Extracted material Start Marker

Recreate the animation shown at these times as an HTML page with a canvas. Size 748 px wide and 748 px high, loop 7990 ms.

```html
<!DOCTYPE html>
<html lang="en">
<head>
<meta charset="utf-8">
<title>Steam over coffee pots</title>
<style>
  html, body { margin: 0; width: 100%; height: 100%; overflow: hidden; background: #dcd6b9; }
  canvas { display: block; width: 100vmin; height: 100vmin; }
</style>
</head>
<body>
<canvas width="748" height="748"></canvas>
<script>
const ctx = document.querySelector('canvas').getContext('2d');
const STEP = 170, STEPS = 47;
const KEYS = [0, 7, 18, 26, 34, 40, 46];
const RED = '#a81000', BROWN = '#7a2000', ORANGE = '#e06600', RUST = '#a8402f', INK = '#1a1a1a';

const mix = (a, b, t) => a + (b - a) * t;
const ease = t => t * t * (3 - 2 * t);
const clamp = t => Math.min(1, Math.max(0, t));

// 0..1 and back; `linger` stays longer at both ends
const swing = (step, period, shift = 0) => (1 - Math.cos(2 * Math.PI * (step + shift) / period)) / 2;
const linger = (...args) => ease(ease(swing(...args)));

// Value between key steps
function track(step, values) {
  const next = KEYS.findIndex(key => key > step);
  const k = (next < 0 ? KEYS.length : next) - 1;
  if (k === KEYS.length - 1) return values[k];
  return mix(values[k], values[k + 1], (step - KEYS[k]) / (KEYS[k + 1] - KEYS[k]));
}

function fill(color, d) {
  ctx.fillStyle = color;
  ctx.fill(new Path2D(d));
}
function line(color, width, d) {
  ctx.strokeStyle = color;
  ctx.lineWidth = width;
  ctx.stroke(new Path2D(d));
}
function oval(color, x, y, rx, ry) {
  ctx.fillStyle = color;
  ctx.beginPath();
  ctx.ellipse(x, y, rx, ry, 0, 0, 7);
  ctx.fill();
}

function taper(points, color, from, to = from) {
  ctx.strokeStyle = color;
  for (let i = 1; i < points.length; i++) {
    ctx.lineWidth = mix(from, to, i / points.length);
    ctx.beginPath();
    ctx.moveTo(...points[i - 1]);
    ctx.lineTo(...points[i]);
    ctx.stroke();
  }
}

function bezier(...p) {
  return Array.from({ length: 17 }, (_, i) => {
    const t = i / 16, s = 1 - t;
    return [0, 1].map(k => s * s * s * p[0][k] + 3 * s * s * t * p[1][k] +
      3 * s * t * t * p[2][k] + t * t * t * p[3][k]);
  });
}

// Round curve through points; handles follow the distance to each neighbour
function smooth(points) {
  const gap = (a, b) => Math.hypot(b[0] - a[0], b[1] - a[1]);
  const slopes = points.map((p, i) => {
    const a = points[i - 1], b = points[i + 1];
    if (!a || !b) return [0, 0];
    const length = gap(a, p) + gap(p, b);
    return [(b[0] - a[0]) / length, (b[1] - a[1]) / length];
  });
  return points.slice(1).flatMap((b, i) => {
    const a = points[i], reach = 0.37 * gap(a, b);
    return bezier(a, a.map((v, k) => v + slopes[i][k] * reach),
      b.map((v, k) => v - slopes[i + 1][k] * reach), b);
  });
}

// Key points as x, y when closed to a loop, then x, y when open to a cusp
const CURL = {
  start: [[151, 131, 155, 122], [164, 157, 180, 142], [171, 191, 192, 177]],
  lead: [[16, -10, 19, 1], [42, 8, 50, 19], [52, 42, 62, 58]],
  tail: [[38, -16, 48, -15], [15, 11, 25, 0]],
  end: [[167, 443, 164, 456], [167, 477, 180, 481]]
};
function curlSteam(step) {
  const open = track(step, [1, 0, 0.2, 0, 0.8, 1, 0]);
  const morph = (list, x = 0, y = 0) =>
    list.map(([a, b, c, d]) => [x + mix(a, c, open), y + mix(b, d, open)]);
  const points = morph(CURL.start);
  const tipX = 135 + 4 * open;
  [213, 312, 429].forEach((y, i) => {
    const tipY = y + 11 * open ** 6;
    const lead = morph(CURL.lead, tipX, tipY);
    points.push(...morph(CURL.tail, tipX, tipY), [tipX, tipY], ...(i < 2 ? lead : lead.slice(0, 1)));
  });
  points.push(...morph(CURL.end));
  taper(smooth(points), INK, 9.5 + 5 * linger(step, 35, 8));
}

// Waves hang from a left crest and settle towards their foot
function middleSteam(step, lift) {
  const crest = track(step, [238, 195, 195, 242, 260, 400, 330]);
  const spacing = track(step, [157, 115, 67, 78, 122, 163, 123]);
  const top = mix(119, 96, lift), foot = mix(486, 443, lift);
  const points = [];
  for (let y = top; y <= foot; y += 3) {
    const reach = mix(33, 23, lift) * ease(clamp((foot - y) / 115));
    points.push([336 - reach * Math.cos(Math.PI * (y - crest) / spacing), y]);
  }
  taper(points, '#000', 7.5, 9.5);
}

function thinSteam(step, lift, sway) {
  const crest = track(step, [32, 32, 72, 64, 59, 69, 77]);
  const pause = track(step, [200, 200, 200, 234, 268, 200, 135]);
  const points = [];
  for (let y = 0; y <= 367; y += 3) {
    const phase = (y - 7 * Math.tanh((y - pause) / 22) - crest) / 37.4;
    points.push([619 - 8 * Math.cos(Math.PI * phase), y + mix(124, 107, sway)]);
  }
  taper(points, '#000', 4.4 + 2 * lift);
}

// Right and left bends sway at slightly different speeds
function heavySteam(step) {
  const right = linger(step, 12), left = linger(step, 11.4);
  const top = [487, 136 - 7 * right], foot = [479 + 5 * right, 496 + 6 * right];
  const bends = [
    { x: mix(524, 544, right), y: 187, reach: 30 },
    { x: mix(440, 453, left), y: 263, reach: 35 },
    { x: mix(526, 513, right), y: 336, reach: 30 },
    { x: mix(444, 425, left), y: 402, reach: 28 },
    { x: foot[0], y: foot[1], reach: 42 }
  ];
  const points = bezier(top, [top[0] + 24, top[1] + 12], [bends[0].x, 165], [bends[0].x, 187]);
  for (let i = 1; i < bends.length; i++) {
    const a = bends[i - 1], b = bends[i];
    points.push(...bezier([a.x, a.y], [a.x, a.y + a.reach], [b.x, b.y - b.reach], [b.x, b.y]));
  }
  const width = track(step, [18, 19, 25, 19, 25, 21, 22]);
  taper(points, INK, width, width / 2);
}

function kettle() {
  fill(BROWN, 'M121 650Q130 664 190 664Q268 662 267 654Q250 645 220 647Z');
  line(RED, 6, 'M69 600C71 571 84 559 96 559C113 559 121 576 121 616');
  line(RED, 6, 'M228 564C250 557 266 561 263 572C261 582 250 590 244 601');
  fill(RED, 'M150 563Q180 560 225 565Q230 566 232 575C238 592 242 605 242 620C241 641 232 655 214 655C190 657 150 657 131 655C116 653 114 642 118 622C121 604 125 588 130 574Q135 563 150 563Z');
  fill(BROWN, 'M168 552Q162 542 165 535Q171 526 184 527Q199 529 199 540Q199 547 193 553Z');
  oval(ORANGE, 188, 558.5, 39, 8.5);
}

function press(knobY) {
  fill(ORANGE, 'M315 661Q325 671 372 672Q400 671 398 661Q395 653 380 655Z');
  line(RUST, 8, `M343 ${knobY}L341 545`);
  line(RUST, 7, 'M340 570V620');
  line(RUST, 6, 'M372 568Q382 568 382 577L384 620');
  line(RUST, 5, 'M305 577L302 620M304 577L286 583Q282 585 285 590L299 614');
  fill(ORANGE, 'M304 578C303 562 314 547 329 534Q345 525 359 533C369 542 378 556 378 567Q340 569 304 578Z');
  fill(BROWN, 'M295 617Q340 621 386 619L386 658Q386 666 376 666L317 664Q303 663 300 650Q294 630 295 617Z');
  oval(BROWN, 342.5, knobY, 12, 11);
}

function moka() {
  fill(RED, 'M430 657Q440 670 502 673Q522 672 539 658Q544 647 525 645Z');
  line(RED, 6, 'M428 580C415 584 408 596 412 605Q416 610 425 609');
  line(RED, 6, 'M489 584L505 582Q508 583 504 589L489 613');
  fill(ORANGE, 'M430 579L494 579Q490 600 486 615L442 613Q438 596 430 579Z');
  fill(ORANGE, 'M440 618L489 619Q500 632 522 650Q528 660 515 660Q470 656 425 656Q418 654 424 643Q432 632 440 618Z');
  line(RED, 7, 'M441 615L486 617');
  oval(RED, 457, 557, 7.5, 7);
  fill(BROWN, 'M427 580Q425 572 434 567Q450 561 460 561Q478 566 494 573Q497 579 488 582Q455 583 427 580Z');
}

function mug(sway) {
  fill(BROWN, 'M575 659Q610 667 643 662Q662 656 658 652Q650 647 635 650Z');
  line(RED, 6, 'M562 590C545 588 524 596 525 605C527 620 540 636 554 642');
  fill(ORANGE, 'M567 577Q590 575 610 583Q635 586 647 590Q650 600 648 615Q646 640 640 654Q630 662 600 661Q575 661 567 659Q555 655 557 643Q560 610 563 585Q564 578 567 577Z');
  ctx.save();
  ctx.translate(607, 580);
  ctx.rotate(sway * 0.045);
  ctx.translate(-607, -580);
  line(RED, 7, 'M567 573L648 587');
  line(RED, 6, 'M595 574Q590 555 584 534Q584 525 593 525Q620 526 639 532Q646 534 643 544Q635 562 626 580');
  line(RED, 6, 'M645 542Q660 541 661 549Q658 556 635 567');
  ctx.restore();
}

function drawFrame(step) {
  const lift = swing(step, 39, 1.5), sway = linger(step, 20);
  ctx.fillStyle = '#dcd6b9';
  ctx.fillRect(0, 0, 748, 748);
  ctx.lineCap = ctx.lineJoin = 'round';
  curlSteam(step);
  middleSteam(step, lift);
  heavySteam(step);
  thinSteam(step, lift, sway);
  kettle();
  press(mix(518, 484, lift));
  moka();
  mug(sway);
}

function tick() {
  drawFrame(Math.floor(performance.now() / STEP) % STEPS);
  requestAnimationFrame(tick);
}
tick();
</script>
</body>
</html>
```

Extracted material End Marker

- What you have to do
Check each line of the records above for "lift", and copy those that have it.

- Response box
function middleSteam(step, lift) {
  const top = mix(119, 96, lift), foot = mix(486, 443, lift);
    const reach = mix(33, 23, lift) * ease(clamp((foot - y) / 115));
function thinSteam(step, lift, sway) {
  taper(points, '#000', 4.4 + 2 * lift);
  const lift = swing(step, 39, 1.5), sway = linger(step, 20);
  middleSteam(step, lift);
  thinSteam(step, lift, sway);
  press(mix(518, 484, lift));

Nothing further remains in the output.